When you approach someone, it is critical that you show your genuine interest in getting to know them
As patients increasingly drive their own medical care, the value of direct, two-way conversation between biopharma and patients also increases. When executed with a genuine intent to understand the experience and needs of patients and caregivers, honest and transparent engagement is an excellent means of gaining:
- Understanding of how your company and your product are perceived
- Insight into unmet needs
- Clarity in opportunities that exist to improve adherence
- Relationships in which you can advocate for patients, and patients can support your endeavors
However, before you rush off to Facebook to “poke” every person that notes the disease state of your therapy in their posts, there are a few things to consider.

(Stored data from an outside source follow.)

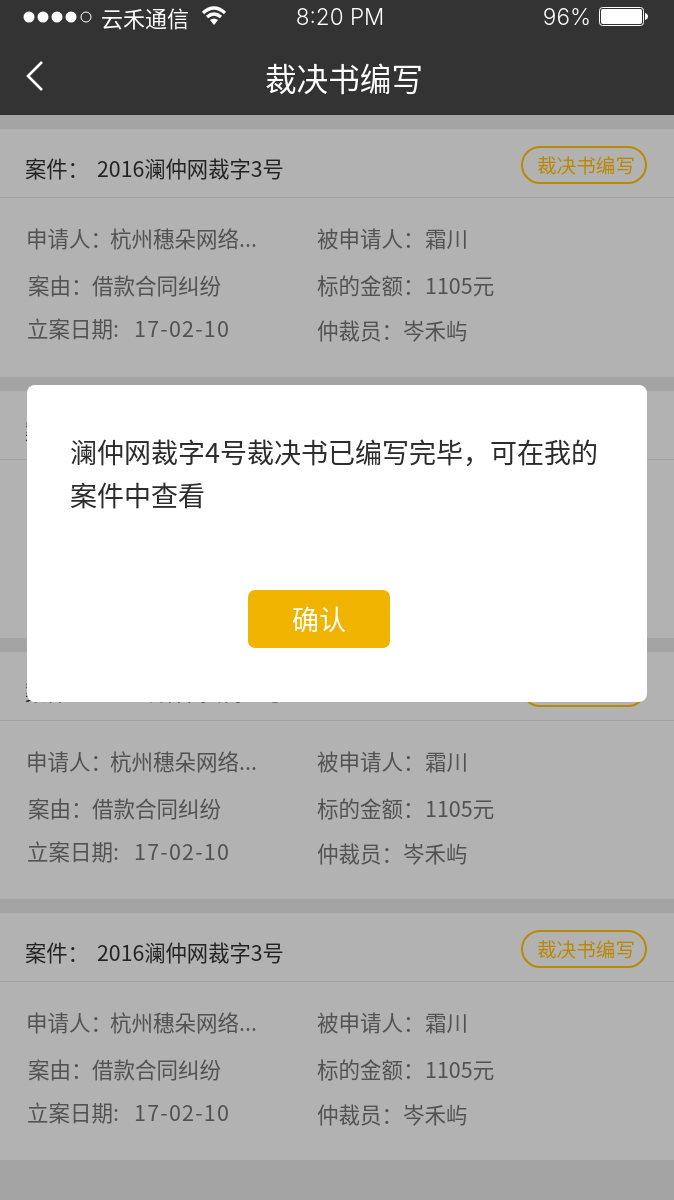
<!DOCTYPE html>
<html lang="zh-CN">
<head>
<meta charset="utf-8">
<title>裁决书编写</title>
<style>
:root {
  --bar: #333;
  --page: #a4a4a4;
  --card: #b2b2b2;
  --rule: #a2a2a2;
  --ink: #232323;
  --muted: #525252;
  --gold: #f0b400;
  --gold-dim: #b98805;
}
* { box-sizing: border-box; margin: 0; padding: 0; }
html, body { width: 674px; height: 1200px; overflow: hidden; }
body { font-family: "Noto Sans CJK SC", "Noto Sans", sans-serif; }
a { color: inherit; text-decoration: none; }
.screen { position: relative; width: 674px; height: 1200px; background: var(--page); overflow: hidden; }

.top { position: absolute; inset: 0 0 auto; height: 115px; background: var(--bar); color: #fff; }
.top span, .top h1 { position: absolute; white-space: nowrap; }
.top svg { position: absolute; left: 0; top: 0; }
.carrier { left: 101px; top: 2px; font-size: 22px; line-height: 30px; font-weight: 350; }
.clock, .charge { font-family: Inter, "Noto Sans", sans-serif; font-weight: 300; font-size: 22.5px; line-height: 30px; top: 2px; }
.clock { left: 240px; width: 200px; text-align: center; }
.charge { right: 83px; }
.top h1 { left: 0; width: 688px; top: 54px; text-align: center; font-size: 31.6px; line-height: 46px; font-weight: 350; }
.back { position: absolute; left: 16px; top: 54px; width: 44px; height: 46px; }

.case { position: absolute; left: 0; width: 674px; height: 248px; background: var(--card); font-size: 21.5px; line-height: 30px; }
.case:nth-of-type(1) { top: 129px; }
.case:nth-of-type(2) { top: 391px; height: 247px; }
.case:nth-of-type(3) { top: 652px; height: 247px; }
.case:nth-of-type(4) { top: 913px; height: 247px; }
.case header { position: relative; height: 69px; border-bottom: 1px solid var(--rule); color: var(--ink); }
.case h2 { position: absolute; top: 24px; left: 25px; font-size: 21.3px; font-weight: 400; white-space: nowrap; }
.case h2 b { position: absolute; left: 72px; font-weight: 400; }
.tag { position: absolute; left: 521px; top: 17px; width: 126px; height: 38px; padding-left: 4px; border: 2px solid var(--gold-dim); border-radius: 19px; color: var(--gold-dim); font-size: 19.6px; line-height: 34px; text-align: center; white-space: nowrap; }
.facts { color: var(--muted); font-weight: 350; }
.facts dt, .facts dd { position: absolute; white-space: nowrap; }
.applicant { top: 94px; left: 26px; }
.reason { top: 141px; left: 28px; }
.filed { top: 184px; left: 27px; }
.respondent { top: 94px; left: 317px; }
.amount { top: 141px; left: 317px; }
.arbiter { top: 186px; left: 317px; }
dd.applicant { left: 110px; }
dd.reason { left: 92px; }
dd.filed { left: 134px; letter-spacing: 1.2px; }
dd.respondent, dd.amount { left: 425px; }
dd.arbiter { left: 403px; }

.dialog { position: absolute; left: 27px; top: 385px; width: 620px; height: 317px; border-radius: 8px; background: #fff; color: #2c2c2c; }
.dialog p { position: absolute; left: 43px; top: 45px; font-size: 27px; line-height: 43px; white-space: nowrap; }
.confirm { position: absolute; left: 221px; top: 205px; width: 142px; height: 58px; border-radius: 7px; background: var(--gold); color: #fff; font-size: 27px; line-height: 58px; text-align: center; }
</style>
</head>
<body>
<main class="screen">
  <div class="top">
    <svg width="674" height="115" viewBox="0 0 674 115" fill="#fff" aria-hidden="true">
      <g class="signal">
        <circle cx="29" cy="17" r="5.5"/><circle cx="43" cy="17" r="5.5"/><circle cx="57" cy="17" r="5.5"/><circle cx="71" cy="17" r="5.5"/>
        <circle cx="86" cy="17" r="5" fill="none" stroke="#fff"/>
      </g>
      <g class="wifi" fill="none" stroke="#fff" stroke-width="3.2">
        <path d="M203 13Q214 3 225 13"/><path d="M207 17Q214 11 221 17"/>
        <path d="M210 20Q214 17 218 20L214 25Z" fill="#fff" stroke="none"/>
      </g>
      <g class="battery">
        <rect x="599.5" y="7.5" width="44" height="18" rx="3" fill="none" stroke="#fff"/>
        <rect x="601" y="9" width="41" height="15" rx="2"/>
        <path d="M645 13Q648 14 648 16.500Q648 19 645 20Z"/>
      </g>
      <path class="chevron" d="M42 62L28 76L42 90" fill="none" stroke="#fff" stroke-width="2.600"/>
    </svg>
    <span class="carrier">云禾通信</span>
    <span class="clock">8:20 PM</span>
    <span class="charge">96%</span>
    <a class="back" href="#" aria-label="返回"></a>
    <h1>裁决书编写</h1>
  </div>

  <section class="case">
    <header><h2>案件： <b>2016澜仲网裁字3号</b></h2><a class="tag" href="#">裁决书编写</a></header>
    <dl class="facts">
      <dt class="applicant">申请人：</dt><dd class="applicant">杭州穗朵网络...</dd>
      <dt class="respondent">被申请人：</dt><dd class="respondent">霜川</dd>
      <dt class="reason">案由：</dt><dd class="reason">借款合同纠纷</dd>
      <dt class="amount">标的金额：</dt><dd class="amount">1105元</dd>
      <dt class="filed">立案日期:</dt><dd class="filed">17-02-10</dd>
      <dt class="arbiter">仲裁员：</dt><dd class="arbiter">岑禾屿</dd>
    </dl>
  </section>

  <section class="case">
    <header><h2>案件：</h2></header>
  </section>

  <section class="case">
    <header><h2>案件： <b>2016澜仲网裁字3号</b></h2><a class="tag" href="#">裁决书编写</a></header>
    <dl class="facts">
      <dt class="applicant">申请人：</dt><dd class="applicant">杭州穗朵网络...</dd>
      <dt class="respondent">被申请人：</dt><dd class="respondent">霜川</dd>
      <dt class="reason">案由：</dt><dd class="reason">借款合同纠纷</dd>
      <dt class="amount">标的金额：</dt><dd class="amount">1105元</dd>
      <dt class="filed">立案日期:</dt><dd class="filed">17-02-10</dd>
      <dt class="arbiter">仲裁员：</dt><dd class="arbiter">岑禾屿</dd>
    </dl>
  </section>

  <section class="case">
    <header><h2>案件： <b>2016澜仲网裁字3号</b></h2><a class="tag" href="#">裁决书编写</a></header>
    <dl class="facts">
      <dt class="applicant">申请人：</dt><dd class="applicant">杭州穗朵网络...</dd>
      <dt class="respondent">被申请人：</dt><dd class="respondent">霜川</dd>
      <dt class="reason">案由：</dt><dd class="reason">借款合同纠纷</dd>
      <dt class="amount">标的金额：</dt><dd class="amount">1105元</dd>
      <dt class="filed">立案日期:</dt><dd class="filed">17-02-10</dd>
      <dt class="arbiter">仲裁员：</dt><dd class="arbiter">岑禾屿</dd>
    </dl>
  </section>

  <div class="dialog" role="dialog" aria-label="编写完毕">
    <p>澜仲网裁字4号裁决书已编写完毕，可在我的<br>案件中查看</p>
    <a class="confirm" href="#">确认</a>
  </div>
</main>
</body>
</html>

That said, here are five tips that will lead to success in patient cold calls.
1. Invest time in identifying potential partners
When you approach someone, it is critical that you show your genuine interest in getting to know them. What’s the best way to do that? Take some time to get to know them before-hand. Read bloggers’ posts and understand interactions between the people behind social network site postings. Identify those who are potential partners, and let them know that you have shared goals.
2. Be transparent, not empathetic
When it comes to sickness, each individual’s experience is unique. This isn’t to say that there aren’t elements of a shared journey; however, it is true that even if you have experienced a disease, you can never truly say that you understand what someone is going through. As the representative of a pharma company, this is even truer. Phrases like “I understand,” “like you, I,” and “all patients who have,” will instantly be received with resistance. You cannot know what another person has experienced, and disease affects far more aspects of life than just physical health.
However, you should be transparent. Let the person know what you are working on. Let them know your goals. Let them know what you are looking for from them, and as appropriate, offer them some creative ownership of your work. Approach all partnerships as true partnerships.
3. Be brief and direct
The person you are reaching out to is just as busy as you are. Their inbox is just as flooded as yours. Their schedule is just as jammed as yours. Sending someone a seven-paragraph email detailing the granular minutiae of your tactical approach will get your outreach deleted faster than an inquiry from that Nigerian prince who just needs your Social Security number and credit card expiration date. Get to the point and let the details come out when dialog has been established.
4. Offer several means of contact
Offering a person a single email address will surely allow you to keep things brief. But it’s not that easy. Give them some kernels that will allow them to learn more about you. Give a name, a phone number, a URL, and a Twitter feed. Let them take some time to get to know you, too. Let them enter the relationship on a footing that is equal to your own.
5. Clearly state expectations
The fact is that while you want to build a relationship, the first thing you want is a contact. Set early expectations that won’t strike fear into the heart of the person you are approaching. All you want to do is talk, maybe exchange a few ideas, and perhaps learn a bit about their experience. All of that is incredibly valuable to you, and the value you can offer them is the ability to shape disease perception and management. That is pretty powerful stuff for a few conversations, but that is the opportunity we have.
What do you think? Has your experience been the same? Please comment below.
(Image courtesy of PJ Macklin).